On Thursday, Roberts presented House Bill 301 to the crime prevention and public safety committee. It would give the governor power to appoint a special prosecutor to the St. Louis Circuit Attorney’s Office to handle most cases involving violent crime if he determines there’s a public health and safety threat in the city of St. Louis. The special prosecutor would hold this role for five years. The state would provide a budget, and that person would be able to hire up to 15 assistant special prosecuting attorneys and other staff members.

“The amendment is going to give you a threshold of 35 homicide cases in the previous 12 months for every 100,000 population,” said Roberts. “So that would be the trigger point. At that point, the governor may look to make an appointment. The amendment will create a prosecutors appointment committee. The governor would then ask that committee, which would be made up of prosecutors to give him a name of a special prosecutor and then the governor could make that appointment. If the committee fails to make that recommendation in 30 days, the governor then can make his own appointment.”

The Circuit Attorney’s Office sent a statement Thursday afternoon in response to the legislation:

HB301 is a political gesture based entirely on unfounded premises. The notion that anything presented in the bill will improve our violent crime situation is ridiculous. It defies logic to think the creation of a duplicative department that’s totally devoid of the relationships, institutional knowledge, criminal justice partnerships, and experience required to prosecute these complex cases would do anything to curb crime.

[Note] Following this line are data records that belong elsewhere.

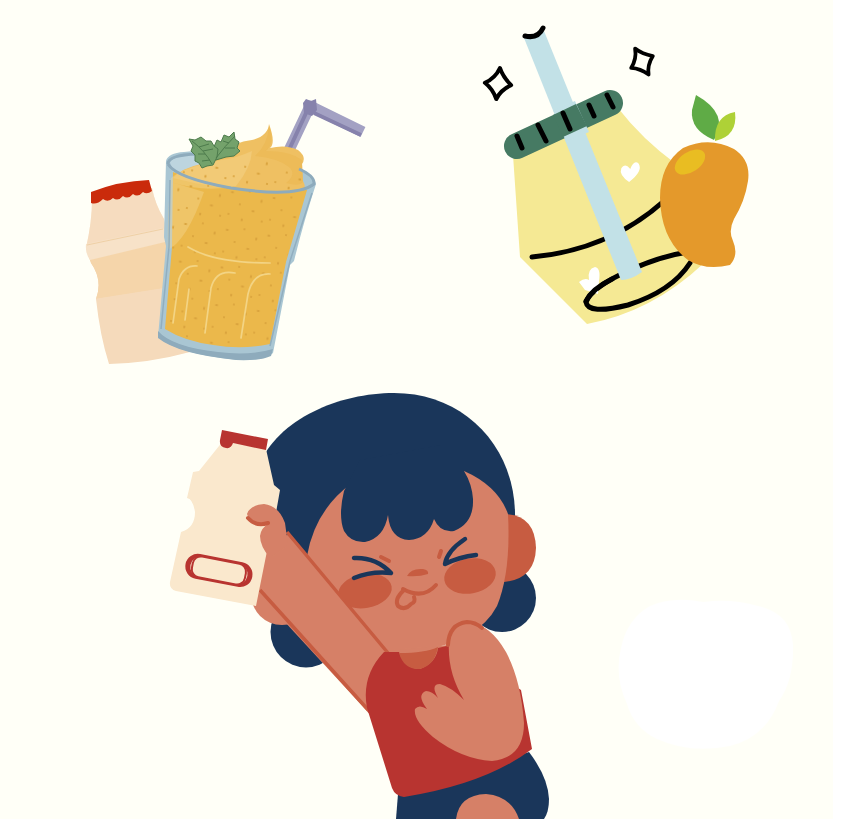
<!DOCTYPE html>
<html lang="en">
<head>
<meta charset="utf-8">
<title>Mango yogurt drinks</title>
<style>
:root {
  --cream: #fffff7; --white: #ffffff; --ink: #000000;
  --navy: #1a365a; --skin: #d68067; --blush: #c75c41; --red: #b83430;
  --yogurt: #fae8cd; --peach: #f5dabb; --peach-deep: #f5d5aa; --cap: #ca2b0b;
  --mango: #e4992b; --mango-shine: #e9bd22; --leaf: #5fab46; --lime: #aed137;
  --juice: #f5e994; --straw: #c2e1e7; --lid: #467a63;
  --smoothie: #ebb84b; --cream-top: #efc062; --glass: #a9c6d3; --glass-edge: #8eabbc;
  --lilac: #a3a1c3; --lilac-dark: #8682ac; --mint: #74a26b; --mint-dark: #4d7b4c;
}
html, body { margin: 0; overflow: hidden; background: var(--white); }
svg { display: block; width: 850px; height: 819px; }
.ink-line { fill: none; stroke: var(--ink); stroke-width: 5; stroke-linecap: round; stroke-linejoin: round; }
.navy-line { fill: none; stroke: var(--navy); stroke-width: 4.5; stroke-linecap: round; stroke-linejoin: round; }
.blush-line { fill: none; stroke: var(--blush); stroke-width: 4; stroke-linecap: round; stroke-linejoin: round; }
.glass-mark { fill: none; stroke: #f3d484; stroke-width: 1.7; stroke-linecap: round; }
.skin { fill: var(--skin); }
.navy { fill: var(--navy); }
.blush { fill: var(--blush); }
.red { fill: var(--red); }
</style>
</head>
<body>
<svg viewBox="0 0 850 819" role="img" aria-label="A girl raises a yogurt drink below a mango smoothie and a jar of mango juice">
  <defs>
    <pattern id="pulp" width="42" height="38" patternUnits="userSpaceOnUse" patternTransform="rotate(8)">
      <g fill="#d9a23c">
        <ellipse cx="5" cy="6" rx="1.6" ry="1"/><circle cx="22" cy="3" r="1"/><ellipse cx="35" cy="11" rx="1" ry="1.7"/>
        <circle cx="14" cy="17" r="1.1"/><ellipse cx="28" cy="22" rx="1.7" ry="1"/><circle cx="4" cy="28" r="1"/>
        <ellipse cx="18" cy="32" rx="1" ry="1.6"/><circle cx="38" cy="31" r="1.1"/>
      </g>
    </pattern>
    <clipPath id="small-bottle-shape">
      <path d="M92 200 L152 188 Q155 204 164 219 L190 352 Q150 363 109 364 Q100 336 96 299 Q103 280 91 263 L86 248 Q92 222 92 200Z"/>
    </clipPath>
    <path id="sparkle" d="M-2 -16 Q3 -8 13 -2 Q4 5 2 15 Q-4 6 -13 2 Q-4 -5 -2 -16Z"/>
    <path id="heart" d="M0 10 Q-11 4 -9 -3 Q-6 -9 0 -3 Q3 -13 8 -9 Q13 -2 0 10Z"/>
  </defs>

  <rect id="backdrop" width="833" height="819" fill="var(--cream)"/>
  <path id="white-cloud" fill="var(--white)" d="M650 606 Q673 596 703 602 Q731 598 758 606 Q791 613 793 645 Q794 680 779 701 Q766 737 730 746 Q690 754 657 739 Q634 728 627 704 Q614 676 621 648 Q627 619 650 606Z"/>

  <g id="small-yogurt-bottle">
    <g clip-path="url(#small-bottle-shape)">
      <rect x="80" y="180" width="115" height="190" fill="var(--peach)"/>
      <path fill="var(--peach-deep)" d="M84 255 L170 238 V287 L94 299Z"/>
      <path fill="#f7e0c4" d="M84 190 H170 V230 L84 246Z" opacity=".5"/>
    </g>
    <path fill="#f7e2c8" d="M86 244 L163 228 Q169 234 165 242 L90 260 Q85 253 86 244Z"/>
    <path fill="none" stroke="#efd0a6" d="M87 245 L163 229"/>
    <path fill="var(--cap)" d="M91 192 Q119 181 149 180 L152 191 Q147 195 143 192 Q138 198 133 194 Q128 200 123 196 Q118 202 113 198 Q108 203 103 199 Q97 205 91 203Z"/>
  </g>

  <g id="mango-smoothie">
    <g id="bent-straw">
      <path fill="none" stroke="var(--lilac)" stroke-width="11" stroke-linejoin="round" d="M282 165 L310 106 L363 132"/>
      <path fill="none" stroke="var(--lilac-dark)" stroke-width="4" d="M282 165 L307 111 M314 113 L361 135"/>
      <path fill="var(--lilac-dark)" d="M303 103 L306 99 L311 101 L316 99 L317 110 L312 116 L304 113Z"/>
    </g>
    <path id="glass-body" fill="var(--glass)" d="M166 161 Q168 153 184 152 Q244 144 286 165 Q313 174 316 184 Q303 224 294 261 L290 265 L273 353 Q265 361 238 360 Q178 354 158 337 L166 246 L164 237Z"/>
    <path fill="#bdd5df" d="M170 162 Q174 155 196 154 L210 160 L174 176Z"/>
    <path fill="var(--glass-edge)" d="M158 331 Q172 347 218 352 Q249 356 273 349 L271 356 Q260 361 236 360 Q178 354 158 338Z"/>
    <path id="smoothie-fill" fill="var(--smoothie)" d="M173 172 Q220 188 307 190 L286 262 L270 344 Q242 350 213 345 Q184 341 165 329 L172 247Z"/>
    <path id="whipped-top" fill="var(--cream-top)" d="M173 178 Q182 168 201 164 Q212 158 229 153 Q233 142 252 140 Q268 136 269 124 Q276 143 270 148 Q286 144 298 150 Q307 157 302 164 L303 181 Q307 188 302 191 Q235 194 173 178Z"/>
    <path fill="#e8b44c" d="M269 126 Q275 143 266 151 Q290 151 302 160 L303 182 Q299 187 286 183 Q297 174 289 167 Q277 158 255 156 Q268 144 269 126Z" opacity=".45"/>
    <path fill="#f5d894" opacity=".4" d="M171 182 Q205 193 236 186 Q251 168 252 151 Q237 158 221 160 Q194 165 178 173 L171 178 Q167 214 168 250 Q187 240 204 192Z"/>
    <path fill="url(#pulp)" d="M173 173 Q240 150 299 168 L304 194 L286 262 L270 344 Q213 353 166 329 L172 247Z"/>
    <path fill="none" stroke="var(--glass-edge)" stroke-width="3" d="M168 164 Q176 178 231 188 Q296 198 314 184 Q315 176 299 169 M168 164 Q168 155 197 154"/>
    <path fill="none" stroke="#91aebf" stroke-width="1.5" d="M312 193 L290 261 L270 346 M170 180 L169 247 L161 329"/>
    <path class="glass-mark" d="M188 247 Q214 263 270 263"/>
    <path class="glass-mark" d="M173 323 L179 279 Q184 265 197 266 M205 333 L211 288 Q216 269 235 273 M241 338 L248 294 Q253 273 270 274 M185 320 L189 289"/>
    <g id="mint-leaves">
      <path fill="var(--mint)" stroke="var(--mint-dark)" d="M213 149 L217 140 L221 142 L224 135 L229 137 L234 132 L235 139 L239 142 L237 148 L240 151 L234 156 L226 157 L216 160Z"/>
      <path fill="var(--mint)" stroke="var(--mint-dark)" d="M189 139 L195 140 L201 137 L206 141 L211 141 L214 146 L218 149 L217 157 L213 165 L207 166 L202 168 L199 163 L195 161 L195 155 L191 151 L193 146Z"/>
      <path fill="none" stroke="var(--mint-dark)" d="M192 141 Q205 151 212 164 M199 147 L209 144 M203 151 L213 149 M198 154 L205 154 M202 161 L210 160 M235 136 Q225 146 216 158 M229 143 L223 141 M225 148 L235 148"/>
    </g>
  </g>

  <g id="juice-jar">
    <path fill="var(--juice)" d="M513 155 L618 108 Q642 139 676 164 L704 263 Q652 312 587 324 L520 257Z"/>
    <path class="ink-line" d="M532 257 Q609 250 664 201"/>
    <path class="ink-line" d="M690 263 Q672 291 628 305 Q588 315 586 302 Q592 287 630 270 Q661 256 688 252"/>
    <path id="straight-straw" fill="var(--straw)" d="M524 38 L544 31 L642 272 Q631 280 621 280Z"/>
    <path class="ink-line" d="M525 36 Q538 39 543 28"/>
    <path id="jar-lid" fill="none" stroke="var(--lid)" stroke-width="26" stroke-linecap="round" d="M517 146 L610 103"/>
    <path fill="var(--straw)" d="M553 110 L575 101 L589 132 L566 142Z"/>
    <path fill="var(--lid)" d="M553 115 L576 104 L587 126 L563 137Z"/>
    <path class="ink-line" d="M517 136 L522 148 M538 125 L546 141 M563 113 L570 129 M589 105 L594 116 M607 95 L613 107"/>
    <use href="#heart" transform="translate(630 172) rotate(5)" fill="var(--white)"/>
    <path fill="var(--white)" d="M579 282 Q585 277 589 280 Q587 269 595 267 Q601 268 599 281 L598 294 L585 290Z"/>
    <path class="ink-line" d="M586 301 Q592 289 612 279"/>
  </g>
  <g id="sparkles" fill="none" stroke="var(--ink)" stroke-width="4" stroke-linejoin="round">
    <use href="#sparkle" transform="translate(498 84) rotate(14)"/>
    <use href="#sparkle" transform="translate(642 62) rotate(-20) scale(.94)"/>
  </g>

  <g id="mango">
    <path fill="var(--leaf)" d="M696 95 Q730 114 714 140 Q690 130 692 110Z"/>
    <path fill="var(--lime)" d="M735 112 Q738 136 715 141 Q714 116 735 112Z"/>
    <path fill="var(--mango)" d="M660 198 Q660 164 683 148 Q709 136 734 149 Q751 160 748 181 Q745 201 734 219 Q728 231 733 241 Q739 255 730 265 Q706 271 688 260 Q661 240 660 198Z"/>
    <ellipse cx="690" cy="162" rx="17" ry="10" fill="var(--mango-shine)" transform="rotate(-34 690 162)"/>
  </g>

  <g id="girl">
    <g id="hair-buns" class="navy">
      <circle cx="306" cy="632" r="35.5"/>
      <circle cx="502" cy="598" r="34"/>
    </g>
    <path id="hair-back" class="navy" d="M258 467 C278 418 340 393 394 393 C465 393 517 448 515 520 L500 580 L310 600 L262 530Z"/>
    <g id="ears" class="blush">
      <path d="M505 514 Q535 515 536 548 Q535 579 504 582Z"/>
      <circle cx="282" cy="594" r="31" fill="var(--skin)"/>
    </g>
    <path id="face" class="skin" d="M307 556 Q315 510 352 483 L464 471 Q498 486 508 514 Q511 572 497 606 Q478 642 418 651 Q350 659 319 616 Q308 592 307 556Z"/>
    <path id="fringe" class="navy" d="M344 491 Q338 516 344 531 Q351 543 365 542 Q384 538 388 515 Q390 539 409 540 Q428 539 434 519 Q440 533 454 531 Q474 523 473 499 Q472 484 464 471 L440 445 L360 460Z"/>
    <g id="cheeks" class="blush">
      <ellipse cx="365" cy="591" rx="27" ry="17" transform="rotate(-10 365 591)"/>
      <ellipse cx="470" cy="576" rx="26" ry="17.5" transform="rotate(-10 470 576)"/>
      <path d="M407 576 Q411 568 423 569 Q429 570 428 574 Q419 577 407 576Z"/>
    </g>
    <path class="blush-line" d="M381 557 L389 561 M439 557 L441 551"/>
    <path id="eyes" class="navy-line" d="M354 558 Q376 557 391 573 Q371 571 354 578 M465 539 Q447 551 445 564 Q459 557 476 555"/>
    <g id="mouth">
      <path class="blush-line" d="M403 589 Q423 600 436 585"/>
      <path class="blush-line" d="M404 590 Q394 599 398 606 Q405 611 411 604 Q416 602 414 597"/>
    </g>

    <g id="shorts">
      <path class="navy" d="M398 794 L529 752 Q548 777 549 799 Q549 812 544 819 H396Z"/>
      <path class="skin" d="M456 819 Q459 795 486 794 Q511 796 519 819Z"/>
    </g>
    <path id="neck" class="skin" d="M384 651 L448 645 L452 690 L392 690Z"/>
    <path id="raised-arm" class="skin" d="M260 595 L367 711 L390 653 L288 535 L262 540Z"/>
    <path fill="none" stroke="var(--blush)" stroke-width="3.5" d="M287 532 L388 653 M260 590 L370 712"/>
    <path id="tank-top" class="red" d="M384 652 L399 652 Q405 669 420 669 Q436 663 438 648 L455 644 L521 690 L532 749 Q486 784 404 797 Q395 796 392 788 L367 708 Q361 676 384 652Z"/>
    <path id="neck-shadow" class="blush" d="M399 653 Q425 653 438 647 Q435 665 420 669 Q404 670 399 653Z"/>
    <path id="bent-arm" class="skin" d="M449 642 Q452 625 469 623 Q490 624 506 652 Q521 680 524 723 Q524 758 492 761 Q461 759 433 737 Q413 720 415 709 Q419 704 427 709 Q416 695 426 691 Q432 691 438 698 Q430 684 440 684 Q451 687 464 700 Q447 672 449 642Z"/>
    <path class="blush-line" d="M448 645 Q449 624 467 622 Q475 622 482 628"/>

    <g id="raised-yogurt-bottle">
      <path fill="var(--yogurt)" d="M223 441 L266 449 L274 485 L280 490 L274 524 Q261 535 267 551 L256 606 L176 591 Q169 589 170 582 L181 532 Q195 528 195 512 Q193 499 187 498 L193 472 L199 471Z"/>
      <path class="red" d="M222 430 L268 439 L266 450 L233 443 Q231 449 226 448 Q219 447 220 440Z"/>
      <g id="bottle-label" transform="rotate(11 219 570)">
        <rect class="red" x="185" y="558" width="68" height="25" rx="12.5"/>
        <rect x="190" y="560" width="58" height="21" rx="10.5" fill="var(--yogurt)"/>
        <rect x="192" y="560" width="54" height="21" rx="8" fill="none" stroke="var(--red)" stroke-width="2"/>
      </g>
    </g>
    <path id="raised-hand" class="skin" d="M247 514 Q250 505 264 504 Q279 506 285 523 L288 545 L270 558 Q260 546 260 536 Q261 528 268 524 Q250 526 247 514Z"/>
    <path class="blush-line" stroke-width="3" d="M248 518 Q256 527 268 523"/>
  </g>
</svg>
</body>
</html>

Addressing the causes of violent crime is an urgent priority and should be a focus for our entire region. The Circuit Attorney’s Office welcomes the opportunity to work with legislators with legitimate proposals to address it.

Supporters of the measure, including Secretary of State Jay Ashcroft, spoke at the hearing.

“We need to make sure that when individuals commit crimes that they are prosecuted. We also need to make sure that there are criminals, [if] all they’re going to do is commit crimes when they’re free, we need to put them in jail,” said Ashcroft.

“There’s been a lot of incidents in the St. louis city area. Most recently, a lot of carjackings happening on our parking lots. We are very concerned for our customers and our employees,” said David Overfelt, director of the Missouri Tire Industry Association and lobbyist for the Missouri Grocers Association. “We need help. I don’t know what the solution is. 301 has a lot of starting points, a lot of things. But I’m telling you we do need help in this region right now.”

SLMPD says as of January 11, 2023, the number of pending arrest warrants (PAW) at the Circuit Attorney’s Office is 4,422. Lawmakers argue this is unacceptable in helping to reduce violence in the St. Louis area.

“Most prosecutors are local, but it might be something the city needs,” said Anders Walker, law professor at St. Louis University School of Law. “I think everyone in St. Louis is worried about crime and I think the state of Missouri is worried about crime. A lot of investors come to St. Louis, and if St. Louis gets a bad reputation, people leave. That’s something the governor might want to do something about.”

The bill also has an amendment that tackles holding juveniles accountable when it comes to certain violent crimes. If a person knowingly possesses a firearm and is under the age of 18 or not accompanied by an adult 21 years or older, that person could be charged with unlawful possession.

“This is great news because Missouri has been opposed to gun regulations, but now after a crime wave, we’re finally seeing some talk about stiffer penalties for in this case minors with firearms,” said Walker.